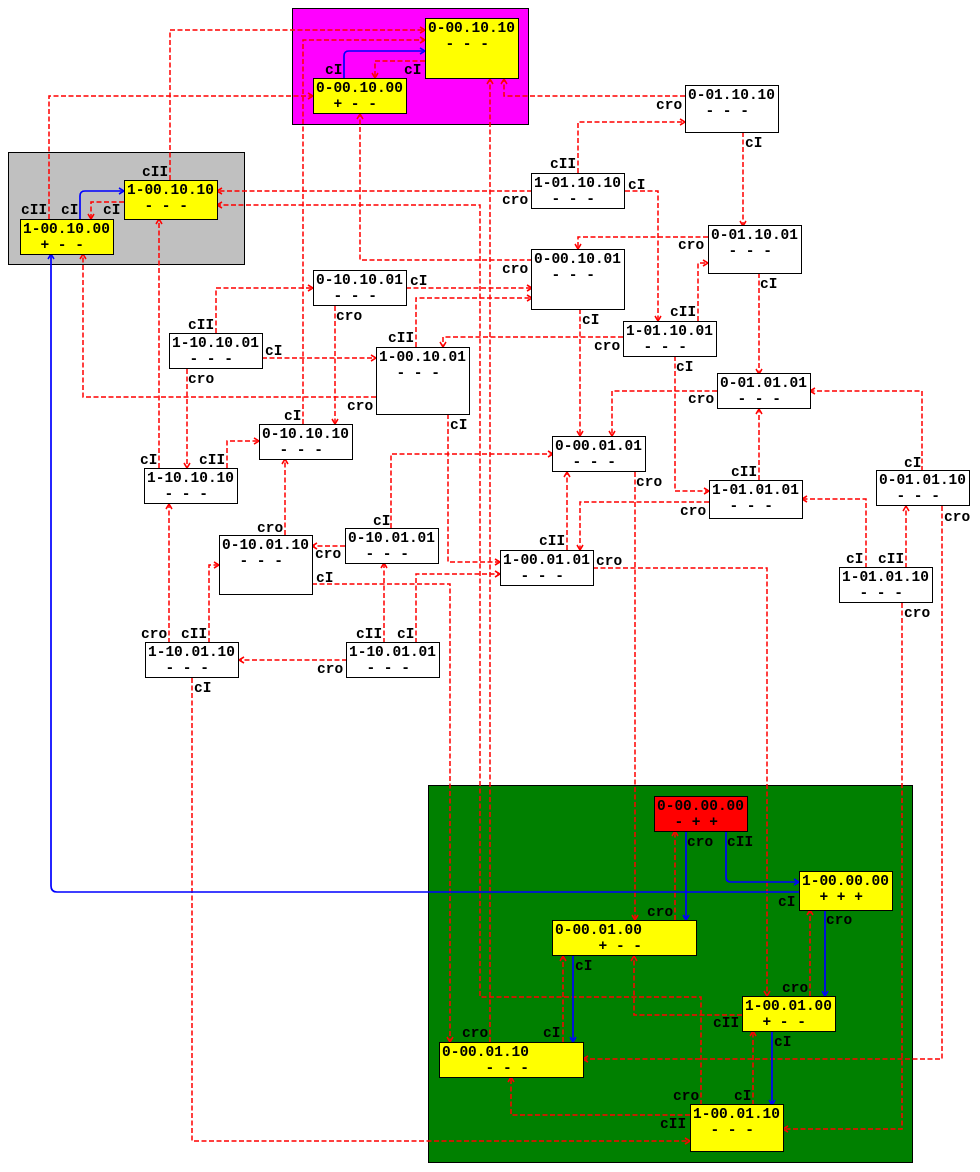
<!DOCTYPE html>
<html lang="en">
<head>
<meta charset="utf-8">
<title>State transition graph</title>
<style>
:root {
  --ink: #000;
  --paper: #fff;
  --state: #ff0;
  --start: #f00;
  --minus: #f00;
  --plus: #00f;
  --magenta: #f0f;
  --grey: #c0c0c0;
  --green: #008000;
}
* { box-sizing: border-box; margin: 0; }
html, body { width: 980px; height: 1172px; overflow: hidden; background: var(--paper); }
.graph {
  position: relative;
  width: 980px;
  height: 1172px;
  color: var(--ink);
  font: bold 14.5px/16px "Liberation Mono", "Noto Sans Mono", monospace;
}
.cluster, .node { position: absolute; border: 1px solid var(--ink); }
.magenta { left: 292px; top: 8px; width: 237px; height: 117px; background: var(--magenta); }
.grey { left: 8px; top: 152px; width: 237px; height: 113px; background: var(--grey); }
.green { left: 428px; top: 785px; width: 485px; height: 378px; background: var(--green); }
.node {
  left: var(--x);
  top: var(--y);
  width: var(--w, 94px);
  height: var(--h, 36px);
  padding: 1px 0 0 2px;
  background: var(--paper);
  white-space: nowrap;
}
.node p { padding-left: 2ch; }
.node.wide { --w: 145px; }
.node.wide p { padding-left: 5ch; }
.state { background: var(--state); }
.start { background: var(--start); }
.edges { position: absolute; left: 0; top: 0; }
.edges path { fill: none; stroke-width: 1.5; }
.minus path { stroke: var(--minus); stroke-dasharray: 5 2.5; marker-end: url(#minus-tip); }
.plus path { stroke: var(--plus); stroke-width: 1.7; marker-end: url(#plus-tip); }
.edges marker path { stroke-dasharray: none; marker-end: none; }
#minus-tip path { stroke: var(--minus); }
#plus-tip path { stroke: var(--plus); }
.labels text { fill: var(--ink); }
</style>
</head>
<body>
<main class="graph">
  <div class="cluster magenta"></div>
  <div class="cluster grey"></div>
  <div class="cluster green"></div>

  <svg class="edges" width="980" height="1172" viewBox="0 0 980 1172" aria-hidden="true">
    <defs>
      <marker id="minus-tip" markerUnits="userSpaceOnUse" markerWidth="10" markerHeight="10" refX="7" refY="5" orient="auto"><path d="M2 2L7 5L2 8"/></marker>
      <marker id="plus-tip" markerUnits="userSpaceOnUse" markerWidth="10" markerHeight="10" refX="7" refY="5" orient="auto"><path d="M2 2L7 5L2 8"/></marker>
    </defs>
    <g class="minus">
      <path d="M170 180V30H425"/>
      <path d="M49 219V96H313"/>
      <path d="M303 424V40H425"/>
      <path d="M425 61H375V78"/>
      <path d="M685 96H504V79"/>
      <path d="M490 1042V79"/>
      <path d="M532 260H360V114"/>
      <path d="M124 202H91V219"/>
      <path d="M532 191H217"/>
      <path d="M701 1105V997H480V205H217"/>
      <path d="M578 173V122H685"/>
      <path d="M743 132V226"/>
      <path d="M625 191H658V321"/>
      <path d="M708 237H578V249"/>
      <path d="M698 321V263H708"/>
      <path d="M759 273V374"/>
      <path d="M406 288H532"/>
      <path d="M416 347V298H532"/>
      <path d="M216 333V288H313"/>
      <path d="M335 306V424"/>
      <path d="M262 358H376"/>
      <path d="M623 337H443V347"/>
      <path d="M376 397H83V254"/>
      <path d="M187 369V468"/>
      <path d="M159 468V219"/>
      <path d="M227 468V441H259"/>
      <path d="M580 309V436"/>
      <path d="M717 391H612V436"/>
      <path d="M675 356V491H709"/>
      <path d="M922 471V391H810"/>
      <path d="M759 480V409"/>
      <path d="M709 502H580V550"/>
      <path d="M866 568V499H802"/>
      <path d="M906 568V506"/>
      <path d="M391 528V454H553"/>
      <path d="M448 414V562H500"/>
      <path d="M567 550V472"/>
      <path d="M285 535V459"/>
      <path d="M345 546H312"/>
      <path d="M384 643V563"/>
      <path d="M416 643V574H500"/>
      <path d="M169 643V504"/>
      <path d="M209 643V565H219"/>
      <path d="M347 660H239"/>
      <path d="M312 584H450V1042"/>
      <path d="M192 678V1141H690"/>
      <path d="M635 472V920"/>
      <path d="M593 568H767V996"/>
      <path d="M942 506V1059H583"/>
      <path d="M902 603V1129H783"/>
      <path d="M675 920V831"/>
      <path d="M810 996V910"/>
      <path d="M742 1015H634V956"/>
      <path d="M563 1042V956"/>
      <path d="M753 1105V1031"/>
      <path d="M690 1115H511V1077"/>
    </g>
    <g class="plus">
      <path d="M344 78V56Q344 51 349 51H425"/>
      <path d="M80 219V196Q80 191 85 191H124"/>
      <path d="M686 831V920"/>
      <path d="M726 831V877Q726 882 731 882H799"/>
      <path d="M799 892H57Q51 892 51 886V254"/>
      <path d="M825 910V996"/>
      <path d="M573 956V1042"/>
      <path d="M772 1031V1105"/>
    </g>
    <g class="labels">
      <text x="325" y="74">cI</text><text x="404" y="74">cI</text>
      <text x="656" y="109">cro</text><text x="745" y="147">cI</text>
      <text x="142" y="176">cII</text><text x="21" y="214">cII</text>
      <text x="61" y="214">cI</text><text x="103" y="214">cI</text>
      <text x="550" y="168">cII</text><text x="502" y="204">cro</text>
      <text x="628" y="189">cI</text><text x="678" y="249">cro</text>
      <text x="502" y="273">cro</text><text x="760" y="288">cI</text>
      <text x="410" y="285">cI</text><text x="336" y="320">cro</text>
      <text x="188" y="329">cII</text><text x="265" y="355">cI</text>
      <text x="188" y="383">cro</text><text x="388" y="342">cII</text>
      <text x="347" y="410">cro</text><text x="450" y="429">cI</text>
      <text x="582" y="324">cI</text><text x="670" y="316">cII</text>
      <text x="594" y="350">cro</text><text x="676" y="371">cI</text>
      <text x="688" y="403">cro</text><text x="284" y="420">cI</text>
      <text x="140" y="464">cI</text><text x="199" y="464">cII</text>
      <text x="636" y="486">cro</text><text x="731" y="476">cII</text>
      <text x="680" y="515">cro</text><text x="904" y="467">cI</text>
      <text x="944" y="521">cro</text><text x="846" y="563">cI</text>
      <text x="878" y="563">cII</text><text x="904" y="617">cro</text>
      <text x="373" y="525">cI</text><text x="315" y="558">cro</text>
      <text x="257" y="532">cro</text><text x="316" y="582">cI</text>
      <text x="539" y="545">cII</text><text x="596" y="565">cro</text>
      <text x="141" y="638">cro</text><text x="181" y="638">cII</text>
      <text x="194" y="692">cI</text><text x="356" y="638">cII</text>
      <text x="397" y="638">cI</text><text x="317" y="673">cro</text>
      <text x="687" y="846">cro</text><text x="727" y="846">cII</text>
      <text x="778" y="906">cI</text><text x="826" y="924">cro</text>
      <text x="647" y="916">cro</text><text x="575" y="970">cI</text>
      <text x="782" y="992">cro</text><text x="713" y="1027">cII</text>
      <text x="774" y="1046">cI</text><text x="462" y="1037">cro</text>
      <text x="543" y="1037">cI</text><text x="673" y="1100">cro</text>
      <text x="734" y="1100">cI</text><text x="660" y="1128">cII</text>
    </g>
  </svg>

  <div class="node state" style="--x:425px;--y:18px;--h:61px">0-00.10.10<p>- - -</p></div>
  <div class="node state" style="--x:313px;--y:78px">0-00.10.00<p>+ - -</p></div>
  <div class="node state" style="--x:124px;--y:180px;--h:40px">1-00.10.10<p>- - -</p></div>
  <div class="node state" style="--x:20px;--y:219px">1-00.10.00<p>+ - -</p></div>

  <div class="node" style="--x:685px;--y:85px;--h:48px">0-01.10.10<p>- - -</p></div>
  <div class="node" style="--x:531px;--y:173px">1-01.10.10<p>- - -</p></div>
  <div class="node" style="--x:708px;--y:225px;--h:49px">0-01.10.01<p>- - -</p></div>
  <div class="node" style="--x:531px;--y:249px;--h:61px">0-00.10.01<p>- - -</p></div>
  <div class="node" style="--x:313px;--y:270px">0-10.10.01<p>- - -</p></div>
  <div class="node" style="--x:623px;--y:321px">1-01.10.01<p>- - -</p></div>
  <div class="node" style="--x:169px;--y:333px">1-10.10.01<p>- - -</p></div>
  <div class="node" style="--x:376px;--y:347px;--h:68px">1-00.10.01<p>- - -</p></div>
  <div class="node" style="--x:717px;--y:373px">0-01.01.01<p>- - -</p></div>
  <div class="node" style="--x:259px;--y:424px">0-10.10.10<p>- - -</p></div>
  <div class="node" style="--x:552px;--y:436px">0-00.01.01<p>- - -</p></div>
  <div class="node" style="--x:144px;--y:468px">1-10.10.10<p>- - -</p></div>
  <div class="node" style="--x:709px;--y:480px;--h:39px">1-01.01.01<p>- - -</p></div>
  <div class="node" style="--x:876px;--y:470px">0-01.01.10<p>- - -</p></div>
  <div class="node" style="--x:345px;--y:528px">0-10.01.01<p>- - -</p></div>
  <div class="node" style="--x:219px;--y:535px;--h:60px">0-10.01.10<p>- - -</p></div>
  <div class="node" style="--x:500px;--y:550px">1-00.01.01<p>- - -</p></div>
  <div class="node" style="--x:839px;--y:567px">1-01.01.10<p>- - -</p></div>
  <div class="node" style="--x:145px;--y:642px">1-10.01.10<p>- - -</p></div>
  <div class="node" style="--x:346px;--y:642px">1-10.01.01<p>- - -</p></div>

  <div class="node start" style="--x:654px;--y:796px">0-00.00.00<p>- + +</p></div>
  <div class="node state" style="--x:799px;--y:871px;--h:40px">1-00.00.00<p>+ + +</p></div>
  <div class="node state wide" style="--x:552px;--y:920px">0-00.01.00<p>+ - -</p></div>
  <div class="node state" style="--x:742px;--y:996px">1-00.01.00<p>+ - -</p></div>
  <div class="node state wide" style="--x:439px;--y:1042px">0-00.01.10<p>- - -</p></div>
  <div class="node state" style="--x:690px;--y:1104px;--h:48px">1-00.01.10<p>- - -</p></div>
</main>
</body>
</html>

■ **Try it**
Copy out each line in the listing that has the word "padding".

■ **Task result**
  padding: 1px 0 0 2px;
.node p { padding-left: 2ch; }
.node.wide p { padding-left: 5ch; }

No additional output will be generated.